Raw data START
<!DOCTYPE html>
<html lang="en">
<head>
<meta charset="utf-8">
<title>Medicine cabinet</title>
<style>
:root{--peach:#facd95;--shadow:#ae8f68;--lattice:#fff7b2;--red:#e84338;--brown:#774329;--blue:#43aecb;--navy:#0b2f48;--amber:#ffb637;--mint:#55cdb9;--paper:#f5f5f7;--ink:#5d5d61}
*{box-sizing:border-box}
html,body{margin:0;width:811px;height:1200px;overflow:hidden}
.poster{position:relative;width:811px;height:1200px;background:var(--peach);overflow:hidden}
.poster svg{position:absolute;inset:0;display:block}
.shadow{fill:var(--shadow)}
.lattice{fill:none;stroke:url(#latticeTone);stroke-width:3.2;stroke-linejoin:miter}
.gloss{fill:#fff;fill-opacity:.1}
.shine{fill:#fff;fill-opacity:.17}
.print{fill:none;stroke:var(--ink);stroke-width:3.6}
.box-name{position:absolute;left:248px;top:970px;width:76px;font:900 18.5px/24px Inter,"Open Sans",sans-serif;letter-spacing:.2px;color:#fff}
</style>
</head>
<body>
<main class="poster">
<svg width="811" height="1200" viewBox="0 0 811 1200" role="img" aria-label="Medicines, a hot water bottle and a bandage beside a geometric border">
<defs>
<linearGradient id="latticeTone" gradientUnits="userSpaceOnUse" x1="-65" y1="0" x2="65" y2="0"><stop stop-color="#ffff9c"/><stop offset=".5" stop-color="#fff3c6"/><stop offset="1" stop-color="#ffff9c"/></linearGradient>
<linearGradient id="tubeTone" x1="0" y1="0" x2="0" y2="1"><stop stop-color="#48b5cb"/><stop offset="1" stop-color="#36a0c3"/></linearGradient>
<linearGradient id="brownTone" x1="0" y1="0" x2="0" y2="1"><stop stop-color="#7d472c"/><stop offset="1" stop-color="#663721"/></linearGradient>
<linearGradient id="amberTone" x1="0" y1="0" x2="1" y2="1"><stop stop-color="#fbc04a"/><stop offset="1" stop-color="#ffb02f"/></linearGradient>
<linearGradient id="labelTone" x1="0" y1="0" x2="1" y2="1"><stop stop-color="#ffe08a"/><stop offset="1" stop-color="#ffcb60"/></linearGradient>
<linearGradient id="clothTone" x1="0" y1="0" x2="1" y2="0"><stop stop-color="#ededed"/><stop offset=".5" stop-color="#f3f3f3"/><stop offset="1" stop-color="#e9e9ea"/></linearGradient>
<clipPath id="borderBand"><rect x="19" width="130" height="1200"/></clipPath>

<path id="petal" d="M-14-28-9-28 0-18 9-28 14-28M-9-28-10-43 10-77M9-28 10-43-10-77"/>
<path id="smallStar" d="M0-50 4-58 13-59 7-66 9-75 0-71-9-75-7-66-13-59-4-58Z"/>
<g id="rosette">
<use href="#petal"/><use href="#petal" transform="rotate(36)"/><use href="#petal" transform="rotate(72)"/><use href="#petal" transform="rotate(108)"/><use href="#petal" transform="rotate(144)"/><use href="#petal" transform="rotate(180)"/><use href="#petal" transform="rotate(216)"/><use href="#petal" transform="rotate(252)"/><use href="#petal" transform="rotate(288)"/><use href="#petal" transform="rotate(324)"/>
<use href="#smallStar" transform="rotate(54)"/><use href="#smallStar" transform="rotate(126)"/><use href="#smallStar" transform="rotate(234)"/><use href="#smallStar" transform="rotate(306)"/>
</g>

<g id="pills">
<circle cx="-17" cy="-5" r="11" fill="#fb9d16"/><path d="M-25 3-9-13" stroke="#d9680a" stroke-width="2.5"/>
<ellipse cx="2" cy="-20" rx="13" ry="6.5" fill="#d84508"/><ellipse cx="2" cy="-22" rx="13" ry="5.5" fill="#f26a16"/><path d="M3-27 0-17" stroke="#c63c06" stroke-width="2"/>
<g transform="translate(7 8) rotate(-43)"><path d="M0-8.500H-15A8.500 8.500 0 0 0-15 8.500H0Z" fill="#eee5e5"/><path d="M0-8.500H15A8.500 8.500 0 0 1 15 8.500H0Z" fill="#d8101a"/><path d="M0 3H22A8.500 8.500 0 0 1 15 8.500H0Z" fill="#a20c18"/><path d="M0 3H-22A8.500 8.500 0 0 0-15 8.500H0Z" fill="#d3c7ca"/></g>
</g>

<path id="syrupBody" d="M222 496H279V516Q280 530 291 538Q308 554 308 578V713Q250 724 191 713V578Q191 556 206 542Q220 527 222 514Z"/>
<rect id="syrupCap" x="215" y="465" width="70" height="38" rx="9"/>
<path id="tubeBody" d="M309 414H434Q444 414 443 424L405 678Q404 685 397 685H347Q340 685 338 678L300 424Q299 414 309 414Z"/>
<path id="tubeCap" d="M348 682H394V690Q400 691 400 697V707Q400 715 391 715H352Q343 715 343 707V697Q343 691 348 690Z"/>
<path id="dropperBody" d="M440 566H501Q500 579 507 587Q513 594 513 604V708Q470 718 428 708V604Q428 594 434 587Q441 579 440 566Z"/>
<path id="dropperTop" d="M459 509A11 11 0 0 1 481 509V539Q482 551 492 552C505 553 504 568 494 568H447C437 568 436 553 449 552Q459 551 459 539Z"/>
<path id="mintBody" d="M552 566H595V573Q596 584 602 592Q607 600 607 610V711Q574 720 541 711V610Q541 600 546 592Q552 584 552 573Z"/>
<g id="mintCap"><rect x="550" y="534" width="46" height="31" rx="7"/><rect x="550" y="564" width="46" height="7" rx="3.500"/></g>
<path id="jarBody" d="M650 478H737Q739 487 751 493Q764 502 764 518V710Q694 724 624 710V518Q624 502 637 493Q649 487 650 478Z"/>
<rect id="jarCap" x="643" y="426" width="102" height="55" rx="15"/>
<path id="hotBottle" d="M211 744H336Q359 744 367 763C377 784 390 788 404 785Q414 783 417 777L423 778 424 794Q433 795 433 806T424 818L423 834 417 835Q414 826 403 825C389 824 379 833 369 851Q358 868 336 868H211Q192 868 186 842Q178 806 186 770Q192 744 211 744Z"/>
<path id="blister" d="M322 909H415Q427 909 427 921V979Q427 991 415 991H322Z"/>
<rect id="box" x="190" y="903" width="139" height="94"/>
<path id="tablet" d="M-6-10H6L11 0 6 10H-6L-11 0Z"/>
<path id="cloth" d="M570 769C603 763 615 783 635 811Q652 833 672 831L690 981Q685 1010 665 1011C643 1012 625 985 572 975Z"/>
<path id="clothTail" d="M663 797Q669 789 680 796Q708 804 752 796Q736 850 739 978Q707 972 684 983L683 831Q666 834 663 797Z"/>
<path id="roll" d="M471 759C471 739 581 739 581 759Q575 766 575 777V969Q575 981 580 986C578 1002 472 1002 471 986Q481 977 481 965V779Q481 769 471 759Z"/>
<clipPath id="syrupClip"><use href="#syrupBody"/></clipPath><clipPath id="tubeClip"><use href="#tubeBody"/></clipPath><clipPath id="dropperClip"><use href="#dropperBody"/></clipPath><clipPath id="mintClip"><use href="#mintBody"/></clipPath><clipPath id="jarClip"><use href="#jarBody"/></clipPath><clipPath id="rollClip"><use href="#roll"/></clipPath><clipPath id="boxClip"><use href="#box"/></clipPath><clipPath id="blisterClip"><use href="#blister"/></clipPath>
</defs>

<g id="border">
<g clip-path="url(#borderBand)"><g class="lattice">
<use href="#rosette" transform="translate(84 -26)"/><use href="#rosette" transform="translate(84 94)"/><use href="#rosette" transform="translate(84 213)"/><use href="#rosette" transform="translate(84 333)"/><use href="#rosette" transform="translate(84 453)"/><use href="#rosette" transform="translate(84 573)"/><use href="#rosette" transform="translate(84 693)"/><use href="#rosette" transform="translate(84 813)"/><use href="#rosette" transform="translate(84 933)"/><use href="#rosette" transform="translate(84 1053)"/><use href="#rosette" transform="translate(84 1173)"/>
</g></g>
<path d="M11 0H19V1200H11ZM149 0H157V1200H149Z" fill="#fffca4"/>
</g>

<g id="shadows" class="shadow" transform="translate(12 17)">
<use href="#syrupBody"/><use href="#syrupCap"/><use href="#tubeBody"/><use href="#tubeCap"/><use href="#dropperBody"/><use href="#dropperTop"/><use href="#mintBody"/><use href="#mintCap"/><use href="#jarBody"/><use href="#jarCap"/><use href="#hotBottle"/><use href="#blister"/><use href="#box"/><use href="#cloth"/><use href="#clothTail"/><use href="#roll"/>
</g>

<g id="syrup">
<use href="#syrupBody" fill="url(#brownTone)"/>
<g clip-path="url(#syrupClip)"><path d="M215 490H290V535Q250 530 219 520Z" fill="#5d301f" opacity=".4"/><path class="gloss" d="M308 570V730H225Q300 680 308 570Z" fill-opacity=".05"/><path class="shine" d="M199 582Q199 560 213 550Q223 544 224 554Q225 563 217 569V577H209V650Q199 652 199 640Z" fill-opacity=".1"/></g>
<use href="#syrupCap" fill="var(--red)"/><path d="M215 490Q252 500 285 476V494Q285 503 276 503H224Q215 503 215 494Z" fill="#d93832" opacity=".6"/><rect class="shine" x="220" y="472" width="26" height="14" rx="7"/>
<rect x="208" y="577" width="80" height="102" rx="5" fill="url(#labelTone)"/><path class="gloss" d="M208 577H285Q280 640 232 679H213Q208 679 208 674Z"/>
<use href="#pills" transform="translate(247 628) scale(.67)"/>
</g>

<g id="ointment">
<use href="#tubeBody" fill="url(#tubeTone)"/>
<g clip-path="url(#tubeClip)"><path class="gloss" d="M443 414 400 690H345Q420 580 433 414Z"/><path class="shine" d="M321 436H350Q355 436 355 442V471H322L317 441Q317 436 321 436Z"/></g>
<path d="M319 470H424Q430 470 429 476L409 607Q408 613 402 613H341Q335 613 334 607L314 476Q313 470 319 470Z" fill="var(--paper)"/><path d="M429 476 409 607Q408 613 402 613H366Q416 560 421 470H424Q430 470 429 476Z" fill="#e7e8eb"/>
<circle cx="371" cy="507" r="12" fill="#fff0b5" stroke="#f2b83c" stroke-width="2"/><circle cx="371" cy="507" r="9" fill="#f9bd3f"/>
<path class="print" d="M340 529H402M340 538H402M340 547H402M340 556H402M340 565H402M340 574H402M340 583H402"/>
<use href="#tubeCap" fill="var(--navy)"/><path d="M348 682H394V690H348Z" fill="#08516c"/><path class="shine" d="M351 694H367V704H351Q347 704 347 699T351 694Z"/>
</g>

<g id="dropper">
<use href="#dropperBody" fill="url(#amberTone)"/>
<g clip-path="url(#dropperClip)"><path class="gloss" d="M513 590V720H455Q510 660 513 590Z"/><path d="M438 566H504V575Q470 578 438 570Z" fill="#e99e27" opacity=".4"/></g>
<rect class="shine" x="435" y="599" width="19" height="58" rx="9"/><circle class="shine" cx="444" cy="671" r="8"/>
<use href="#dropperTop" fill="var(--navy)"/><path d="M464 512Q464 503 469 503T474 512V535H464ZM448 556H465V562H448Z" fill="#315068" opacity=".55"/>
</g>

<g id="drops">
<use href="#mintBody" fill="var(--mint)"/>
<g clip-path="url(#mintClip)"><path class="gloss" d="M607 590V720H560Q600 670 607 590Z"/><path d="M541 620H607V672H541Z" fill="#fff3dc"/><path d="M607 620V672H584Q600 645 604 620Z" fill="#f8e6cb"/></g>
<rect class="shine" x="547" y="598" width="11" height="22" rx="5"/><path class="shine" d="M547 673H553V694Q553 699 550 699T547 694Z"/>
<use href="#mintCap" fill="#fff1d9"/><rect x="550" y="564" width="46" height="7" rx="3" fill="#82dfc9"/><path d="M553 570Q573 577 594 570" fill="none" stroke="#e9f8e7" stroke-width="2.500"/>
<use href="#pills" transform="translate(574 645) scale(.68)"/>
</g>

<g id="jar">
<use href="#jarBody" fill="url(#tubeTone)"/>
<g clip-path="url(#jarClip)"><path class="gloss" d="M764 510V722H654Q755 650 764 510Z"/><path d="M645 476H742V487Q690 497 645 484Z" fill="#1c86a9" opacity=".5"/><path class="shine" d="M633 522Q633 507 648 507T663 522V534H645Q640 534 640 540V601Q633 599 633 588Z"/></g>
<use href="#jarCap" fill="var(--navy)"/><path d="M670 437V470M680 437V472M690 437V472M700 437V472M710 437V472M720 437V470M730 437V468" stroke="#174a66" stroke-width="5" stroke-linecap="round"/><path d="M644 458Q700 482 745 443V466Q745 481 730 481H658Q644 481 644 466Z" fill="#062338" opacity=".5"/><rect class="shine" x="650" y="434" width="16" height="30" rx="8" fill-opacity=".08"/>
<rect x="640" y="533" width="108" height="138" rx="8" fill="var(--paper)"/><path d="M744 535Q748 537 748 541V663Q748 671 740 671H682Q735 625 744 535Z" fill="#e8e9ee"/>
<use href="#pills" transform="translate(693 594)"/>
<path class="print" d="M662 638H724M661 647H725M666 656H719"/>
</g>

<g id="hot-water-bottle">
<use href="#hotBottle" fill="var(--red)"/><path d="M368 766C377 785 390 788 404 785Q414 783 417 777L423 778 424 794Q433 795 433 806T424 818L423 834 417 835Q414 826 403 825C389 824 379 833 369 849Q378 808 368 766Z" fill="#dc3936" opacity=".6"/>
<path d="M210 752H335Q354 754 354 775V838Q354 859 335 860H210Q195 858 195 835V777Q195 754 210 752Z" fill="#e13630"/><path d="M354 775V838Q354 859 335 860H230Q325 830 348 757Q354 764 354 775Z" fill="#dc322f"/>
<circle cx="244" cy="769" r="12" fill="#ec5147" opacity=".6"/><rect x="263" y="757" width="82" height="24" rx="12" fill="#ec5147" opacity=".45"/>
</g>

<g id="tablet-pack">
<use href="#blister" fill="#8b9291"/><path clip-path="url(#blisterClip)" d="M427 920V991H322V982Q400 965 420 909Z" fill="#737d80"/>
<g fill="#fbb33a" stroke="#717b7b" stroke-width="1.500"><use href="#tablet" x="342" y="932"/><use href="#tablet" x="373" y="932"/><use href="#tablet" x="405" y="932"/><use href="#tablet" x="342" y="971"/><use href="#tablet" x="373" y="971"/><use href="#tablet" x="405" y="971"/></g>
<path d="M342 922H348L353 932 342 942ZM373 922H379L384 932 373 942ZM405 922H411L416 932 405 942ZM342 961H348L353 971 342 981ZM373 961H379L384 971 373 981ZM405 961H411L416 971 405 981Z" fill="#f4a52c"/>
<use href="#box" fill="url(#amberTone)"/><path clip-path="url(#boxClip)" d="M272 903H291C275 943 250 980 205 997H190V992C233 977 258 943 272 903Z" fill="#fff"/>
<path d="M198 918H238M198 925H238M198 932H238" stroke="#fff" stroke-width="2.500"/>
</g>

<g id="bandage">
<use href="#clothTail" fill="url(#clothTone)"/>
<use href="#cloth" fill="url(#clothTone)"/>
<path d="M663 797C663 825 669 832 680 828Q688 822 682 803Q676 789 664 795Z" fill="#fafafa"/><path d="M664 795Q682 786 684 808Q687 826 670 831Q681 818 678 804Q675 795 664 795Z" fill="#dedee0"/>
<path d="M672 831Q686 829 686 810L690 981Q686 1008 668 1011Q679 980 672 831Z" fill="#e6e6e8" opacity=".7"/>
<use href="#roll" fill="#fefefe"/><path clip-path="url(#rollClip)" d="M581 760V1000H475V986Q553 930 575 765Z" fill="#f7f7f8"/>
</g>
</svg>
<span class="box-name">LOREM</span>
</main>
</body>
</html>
Raw data END
— Requirement —
Please give back exactly the lines of the listing above that run from the one containing "909H415Q427 909 427" through the one containing "797Q669 789 680", and only those.

— Task result —
<path id="blister" d="M322 909H415Q427 909 427 921V979Q427 991 415 991H322Z"/>
<rect id="box" x="190" y="903" width="139" height="94"/>
<path id="tablet" d="M-6-10H6L11 0 6 10H-6L-11 0Z"/>
<path id="cloth" d="M570 769C603 763 615 783 635 811Q652 833 672 831L690 981Q685 1010 665 1011C643 1012 625 985 572 975Z"/>
<path id="clothTail" d="M663 797Q669 789 680 796Q708 804 752 796Q736 850 739 978Q707 972 684 983L683 831Q666 834 663 797Z"/>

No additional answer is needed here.